PROBLEM DETAILS
Search the records below for "chevron"; copy each line that has it.

[Items from a data source]
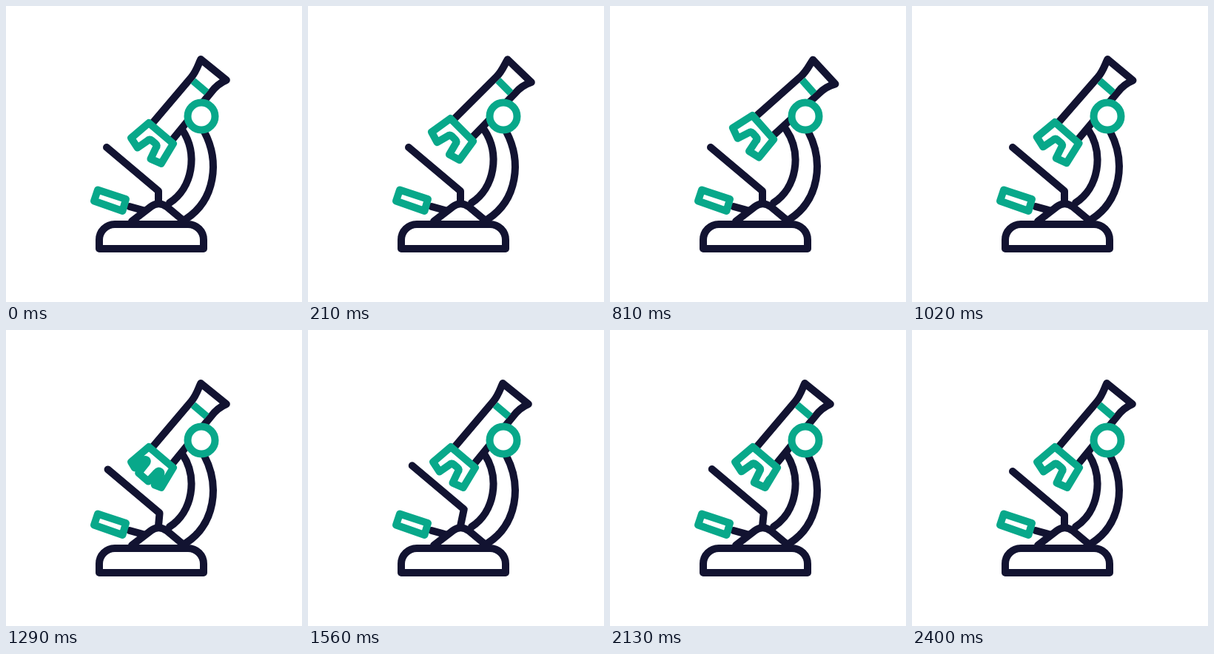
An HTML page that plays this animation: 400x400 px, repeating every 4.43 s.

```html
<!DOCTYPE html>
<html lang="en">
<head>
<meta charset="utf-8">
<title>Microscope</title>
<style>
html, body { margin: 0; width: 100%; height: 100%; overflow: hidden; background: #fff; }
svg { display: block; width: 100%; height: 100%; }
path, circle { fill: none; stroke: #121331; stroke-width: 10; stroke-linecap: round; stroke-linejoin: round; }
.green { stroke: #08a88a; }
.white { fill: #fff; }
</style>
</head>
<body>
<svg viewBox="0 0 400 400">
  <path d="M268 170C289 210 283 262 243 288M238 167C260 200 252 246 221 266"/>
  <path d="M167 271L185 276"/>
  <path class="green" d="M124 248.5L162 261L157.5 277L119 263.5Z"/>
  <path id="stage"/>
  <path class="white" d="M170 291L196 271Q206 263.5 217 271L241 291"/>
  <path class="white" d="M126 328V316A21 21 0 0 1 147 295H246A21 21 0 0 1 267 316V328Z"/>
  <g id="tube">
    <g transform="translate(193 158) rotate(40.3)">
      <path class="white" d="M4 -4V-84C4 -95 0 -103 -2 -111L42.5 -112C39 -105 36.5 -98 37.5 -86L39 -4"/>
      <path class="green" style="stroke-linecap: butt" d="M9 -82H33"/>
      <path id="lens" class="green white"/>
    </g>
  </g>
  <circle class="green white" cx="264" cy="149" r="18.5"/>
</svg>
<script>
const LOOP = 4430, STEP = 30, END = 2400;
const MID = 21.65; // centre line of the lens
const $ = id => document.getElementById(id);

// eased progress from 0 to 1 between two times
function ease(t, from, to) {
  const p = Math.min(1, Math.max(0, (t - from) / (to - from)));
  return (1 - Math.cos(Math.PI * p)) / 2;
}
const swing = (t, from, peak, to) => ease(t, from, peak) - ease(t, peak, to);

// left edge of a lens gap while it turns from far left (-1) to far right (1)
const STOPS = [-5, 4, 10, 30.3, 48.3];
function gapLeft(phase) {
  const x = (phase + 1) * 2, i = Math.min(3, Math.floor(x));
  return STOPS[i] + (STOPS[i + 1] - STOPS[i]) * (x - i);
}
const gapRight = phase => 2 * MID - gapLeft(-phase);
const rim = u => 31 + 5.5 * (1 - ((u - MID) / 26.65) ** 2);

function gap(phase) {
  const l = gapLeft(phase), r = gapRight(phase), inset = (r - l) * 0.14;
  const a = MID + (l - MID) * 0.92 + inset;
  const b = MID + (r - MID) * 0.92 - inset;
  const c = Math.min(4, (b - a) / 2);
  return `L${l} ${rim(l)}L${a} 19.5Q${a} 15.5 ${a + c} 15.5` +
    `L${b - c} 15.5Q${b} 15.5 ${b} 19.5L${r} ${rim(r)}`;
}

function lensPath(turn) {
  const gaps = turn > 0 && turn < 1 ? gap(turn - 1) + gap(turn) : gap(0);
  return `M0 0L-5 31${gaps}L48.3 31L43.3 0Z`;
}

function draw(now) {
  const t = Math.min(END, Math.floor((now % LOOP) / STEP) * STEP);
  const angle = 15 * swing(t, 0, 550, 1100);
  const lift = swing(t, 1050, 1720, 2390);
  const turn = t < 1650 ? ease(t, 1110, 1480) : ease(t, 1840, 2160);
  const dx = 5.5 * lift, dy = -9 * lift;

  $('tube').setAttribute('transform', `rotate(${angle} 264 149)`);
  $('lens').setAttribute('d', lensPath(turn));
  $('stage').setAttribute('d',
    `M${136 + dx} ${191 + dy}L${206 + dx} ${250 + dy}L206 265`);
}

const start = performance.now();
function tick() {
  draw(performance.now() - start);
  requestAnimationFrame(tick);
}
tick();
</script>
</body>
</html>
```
...
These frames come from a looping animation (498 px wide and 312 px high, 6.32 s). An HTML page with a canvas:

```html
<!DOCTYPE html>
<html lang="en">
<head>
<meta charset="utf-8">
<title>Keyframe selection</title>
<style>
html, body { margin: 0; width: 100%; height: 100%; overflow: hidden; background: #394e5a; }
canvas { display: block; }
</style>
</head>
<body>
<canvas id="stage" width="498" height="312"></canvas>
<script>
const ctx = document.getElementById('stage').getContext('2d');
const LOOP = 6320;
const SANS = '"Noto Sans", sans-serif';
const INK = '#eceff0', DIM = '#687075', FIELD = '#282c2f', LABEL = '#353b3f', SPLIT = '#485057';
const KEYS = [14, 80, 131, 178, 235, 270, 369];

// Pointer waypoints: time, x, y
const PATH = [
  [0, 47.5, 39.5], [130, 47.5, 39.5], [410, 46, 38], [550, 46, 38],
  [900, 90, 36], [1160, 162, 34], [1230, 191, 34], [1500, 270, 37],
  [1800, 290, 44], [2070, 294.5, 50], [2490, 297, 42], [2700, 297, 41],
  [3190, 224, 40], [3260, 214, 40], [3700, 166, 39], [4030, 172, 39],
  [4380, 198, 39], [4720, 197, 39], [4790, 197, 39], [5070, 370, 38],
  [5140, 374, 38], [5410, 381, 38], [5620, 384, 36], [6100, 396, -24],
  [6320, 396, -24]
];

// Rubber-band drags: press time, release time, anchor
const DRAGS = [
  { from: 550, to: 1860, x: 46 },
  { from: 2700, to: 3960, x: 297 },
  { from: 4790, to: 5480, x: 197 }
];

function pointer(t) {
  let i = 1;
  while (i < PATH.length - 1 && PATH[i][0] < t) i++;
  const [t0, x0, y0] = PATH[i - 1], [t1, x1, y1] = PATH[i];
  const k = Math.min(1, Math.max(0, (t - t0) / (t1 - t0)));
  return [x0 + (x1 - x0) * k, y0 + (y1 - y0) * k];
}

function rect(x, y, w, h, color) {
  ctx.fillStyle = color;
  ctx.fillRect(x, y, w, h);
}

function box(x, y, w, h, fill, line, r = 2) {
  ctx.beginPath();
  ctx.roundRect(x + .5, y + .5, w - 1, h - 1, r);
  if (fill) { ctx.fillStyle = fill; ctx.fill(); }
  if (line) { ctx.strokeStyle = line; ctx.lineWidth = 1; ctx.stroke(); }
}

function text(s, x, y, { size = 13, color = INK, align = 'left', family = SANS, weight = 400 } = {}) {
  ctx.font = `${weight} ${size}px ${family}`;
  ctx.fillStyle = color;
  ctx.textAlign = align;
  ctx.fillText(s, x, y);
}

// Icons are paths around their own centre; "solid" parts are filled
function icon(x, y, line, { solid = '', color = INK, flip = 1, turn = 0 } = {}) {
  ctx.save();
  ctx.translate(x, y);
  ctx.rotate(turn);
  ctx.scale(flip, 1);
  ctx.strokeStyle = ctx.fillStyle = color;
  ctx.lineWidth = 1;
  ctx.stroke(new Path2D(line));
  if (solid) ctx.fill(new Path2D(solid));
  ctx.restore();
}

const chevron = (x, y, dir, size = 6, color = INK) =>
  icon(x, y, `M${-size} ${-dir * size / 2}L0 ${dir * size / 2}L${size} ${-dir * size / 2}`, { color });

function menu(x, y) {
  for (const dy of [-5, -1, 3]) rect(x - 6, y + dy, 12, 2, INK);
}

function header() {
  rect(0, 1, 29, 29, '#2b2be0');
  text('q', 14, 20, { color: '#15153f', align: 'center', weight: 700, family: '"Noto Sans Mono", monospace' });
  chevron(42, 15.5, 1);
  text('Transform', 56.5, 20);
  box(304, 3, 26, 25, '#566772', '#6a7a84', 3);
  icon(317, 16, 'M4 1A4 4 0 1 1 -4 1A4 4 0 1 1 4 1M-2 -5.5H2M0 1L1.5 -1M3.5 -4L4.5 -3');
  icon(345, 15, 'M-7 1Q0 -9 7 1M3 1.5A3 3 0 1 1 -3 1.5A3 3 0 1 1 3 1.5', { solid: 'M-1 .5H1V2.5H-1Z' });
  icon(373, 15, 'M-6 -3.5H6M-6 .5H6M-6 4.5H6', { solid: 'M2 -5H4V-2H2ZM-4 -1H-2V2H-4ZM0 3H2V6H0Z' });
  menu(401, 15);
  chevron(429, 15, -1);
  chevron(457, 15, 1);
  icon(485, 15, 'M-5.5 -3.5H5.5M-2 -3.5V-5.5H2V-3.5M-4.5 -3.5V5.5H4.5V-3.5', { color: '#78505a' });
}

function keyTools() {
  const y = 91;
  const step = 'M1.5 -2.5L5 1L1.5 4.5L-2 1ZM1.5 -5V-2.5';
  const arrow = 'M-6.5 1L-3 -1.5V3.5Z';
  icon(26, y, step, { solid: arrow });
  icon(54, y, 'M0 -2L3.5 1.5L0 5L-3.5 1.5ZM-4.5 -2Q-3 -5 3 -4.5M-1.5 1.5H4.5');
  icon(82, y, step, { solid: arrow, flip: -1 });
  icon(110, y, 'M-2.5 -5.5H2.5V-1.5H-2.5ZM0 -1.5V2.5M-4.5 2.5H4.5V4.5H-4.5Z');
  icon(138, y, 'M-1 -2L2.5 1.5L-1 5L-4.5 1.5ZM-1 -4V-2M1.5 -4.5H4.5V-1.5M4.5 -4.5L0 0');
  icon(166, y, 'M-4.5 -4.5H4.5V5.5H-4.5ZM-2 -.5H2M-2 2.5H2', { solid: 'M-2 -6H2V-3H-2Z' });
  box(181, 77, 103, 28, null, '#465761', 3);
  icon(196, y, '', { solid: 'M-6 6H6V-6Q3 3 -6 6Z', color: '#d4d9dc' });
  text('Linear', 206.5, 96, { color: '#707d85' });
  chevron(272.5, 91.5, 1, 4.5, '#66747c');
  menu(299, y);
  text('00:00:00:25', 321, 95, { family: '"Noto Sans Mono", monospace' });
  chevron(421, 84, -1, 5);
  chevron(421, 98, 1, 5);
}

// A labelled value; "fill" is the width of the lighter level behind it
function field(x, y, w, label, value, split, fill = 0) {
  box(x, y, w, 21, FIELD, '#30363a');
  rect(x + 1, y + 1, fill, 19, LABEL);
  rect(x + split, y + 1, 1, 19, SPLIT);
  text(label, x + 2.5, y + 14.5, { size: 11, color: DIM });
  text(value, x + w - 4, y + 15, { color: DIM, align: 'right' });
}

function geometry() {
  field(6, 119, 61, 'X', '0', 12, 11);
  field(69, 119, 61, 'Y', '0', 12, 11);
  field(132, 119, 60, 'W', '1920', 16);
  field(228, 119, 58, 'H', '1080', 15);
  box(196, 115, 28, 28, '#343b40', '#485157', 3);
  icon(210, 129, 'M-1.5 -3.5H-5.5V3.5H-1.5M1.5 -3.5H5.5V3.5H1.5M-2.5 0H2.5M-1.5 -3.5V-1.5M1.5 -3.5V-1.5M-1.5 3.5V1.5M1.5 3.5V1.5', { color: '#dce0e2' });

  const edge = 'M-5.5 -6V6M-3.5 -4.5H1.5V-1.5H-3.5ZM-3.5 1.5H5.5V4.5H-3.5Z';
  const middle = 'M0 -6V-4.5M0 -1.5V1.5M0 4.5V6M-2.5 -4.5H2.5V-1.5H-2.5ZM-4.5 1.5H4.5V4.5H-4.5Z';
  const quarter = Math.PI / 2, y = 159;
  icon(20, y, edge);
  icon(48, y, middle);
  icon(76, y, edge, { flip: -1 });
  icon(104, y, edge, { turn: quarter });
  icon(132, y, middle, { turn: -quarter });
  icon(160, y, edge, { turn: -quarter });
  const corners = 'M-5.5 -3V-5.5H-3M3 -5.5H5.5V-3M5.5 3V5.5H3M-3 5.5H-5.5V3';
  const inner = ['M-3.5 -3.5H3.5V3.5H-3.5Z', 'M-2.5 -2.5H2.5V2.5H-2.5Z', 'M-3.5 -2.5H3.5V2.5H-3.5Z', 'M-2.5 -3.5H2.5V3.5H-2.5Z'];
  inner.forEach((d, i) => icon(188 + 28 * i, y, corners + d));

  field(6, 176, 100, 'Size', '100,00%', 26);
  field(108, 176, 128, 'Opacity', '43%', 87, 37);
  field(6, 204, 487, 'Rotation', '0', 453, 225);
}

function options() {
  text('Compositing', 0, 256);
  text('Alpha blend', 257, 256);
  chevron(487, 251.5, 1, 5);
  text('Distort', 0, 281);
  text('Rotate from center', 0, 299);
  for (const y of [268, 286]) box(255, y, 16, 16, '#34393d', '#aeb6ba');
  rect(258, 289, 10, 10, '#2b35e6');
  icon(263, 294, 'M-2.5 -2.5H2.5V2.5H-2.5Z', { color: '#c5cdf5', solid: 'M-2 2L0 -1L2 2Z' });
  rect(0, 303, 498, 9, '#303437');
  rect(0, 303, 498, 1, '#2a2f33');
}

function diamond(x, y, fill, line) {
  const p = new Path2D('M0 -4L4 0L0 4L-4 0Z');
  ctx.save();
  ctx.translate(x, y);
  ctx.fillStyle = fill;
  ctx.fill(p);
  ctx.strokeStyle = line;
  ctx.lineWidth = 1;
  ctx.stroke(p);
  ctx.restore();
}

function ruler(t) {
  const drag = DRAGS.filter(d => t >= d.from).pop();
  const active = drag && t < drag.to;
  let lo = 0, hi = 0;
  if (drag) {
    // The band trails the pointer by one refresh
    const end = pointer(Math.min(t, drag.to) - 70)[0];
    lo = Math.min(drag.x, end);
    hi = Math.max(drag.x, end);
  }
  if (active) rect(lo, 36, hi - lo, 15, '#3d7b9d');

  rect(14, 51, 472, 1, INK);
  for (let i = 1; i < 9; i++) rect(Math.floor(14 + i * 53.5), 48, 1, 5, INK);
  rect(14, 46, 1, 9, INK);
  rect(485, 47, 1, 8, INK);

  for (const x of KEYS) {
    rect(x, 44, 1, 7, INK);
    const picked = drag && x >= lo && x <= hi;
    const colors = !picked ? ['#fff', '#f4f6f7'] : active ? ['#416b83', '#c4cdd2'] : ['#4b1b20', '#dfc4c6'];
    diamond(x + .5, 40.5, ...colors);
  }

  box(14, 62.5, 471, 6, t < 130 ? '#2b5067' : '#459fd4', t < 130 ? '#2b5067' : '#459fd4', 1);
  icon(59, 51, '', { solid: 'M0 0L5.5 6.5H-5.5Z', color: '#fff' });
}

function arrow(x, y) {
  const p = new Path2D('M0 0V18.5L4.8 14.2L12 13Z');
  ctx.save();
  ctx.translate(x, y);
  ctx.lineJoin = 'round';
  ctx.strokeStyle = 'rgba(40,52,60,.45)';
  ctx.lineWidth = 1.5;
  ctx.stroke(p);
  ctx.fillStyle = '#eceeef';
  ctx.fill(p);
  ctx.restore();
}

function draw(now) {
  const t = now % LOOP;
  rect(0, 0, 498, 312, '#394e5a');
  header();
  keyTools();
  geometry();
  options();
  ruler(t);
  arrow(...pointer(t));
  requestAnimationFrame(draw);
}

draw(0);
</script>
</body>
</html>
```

ANSWER BOX
const chevron = (x, y, dir, size = 6, color = INK) =>
  chevron(42, 15.5, 1);
  chevron(429, 15, -1);
  chevron(457, 15, 1);
  chevron(272.5, 91.5, 1, 4.5, '#66747c');
  chevron(421, 84, -1, 5);
  chevron(421, 98, 1, 5);
  chevron(487, 251.5, 1, 5);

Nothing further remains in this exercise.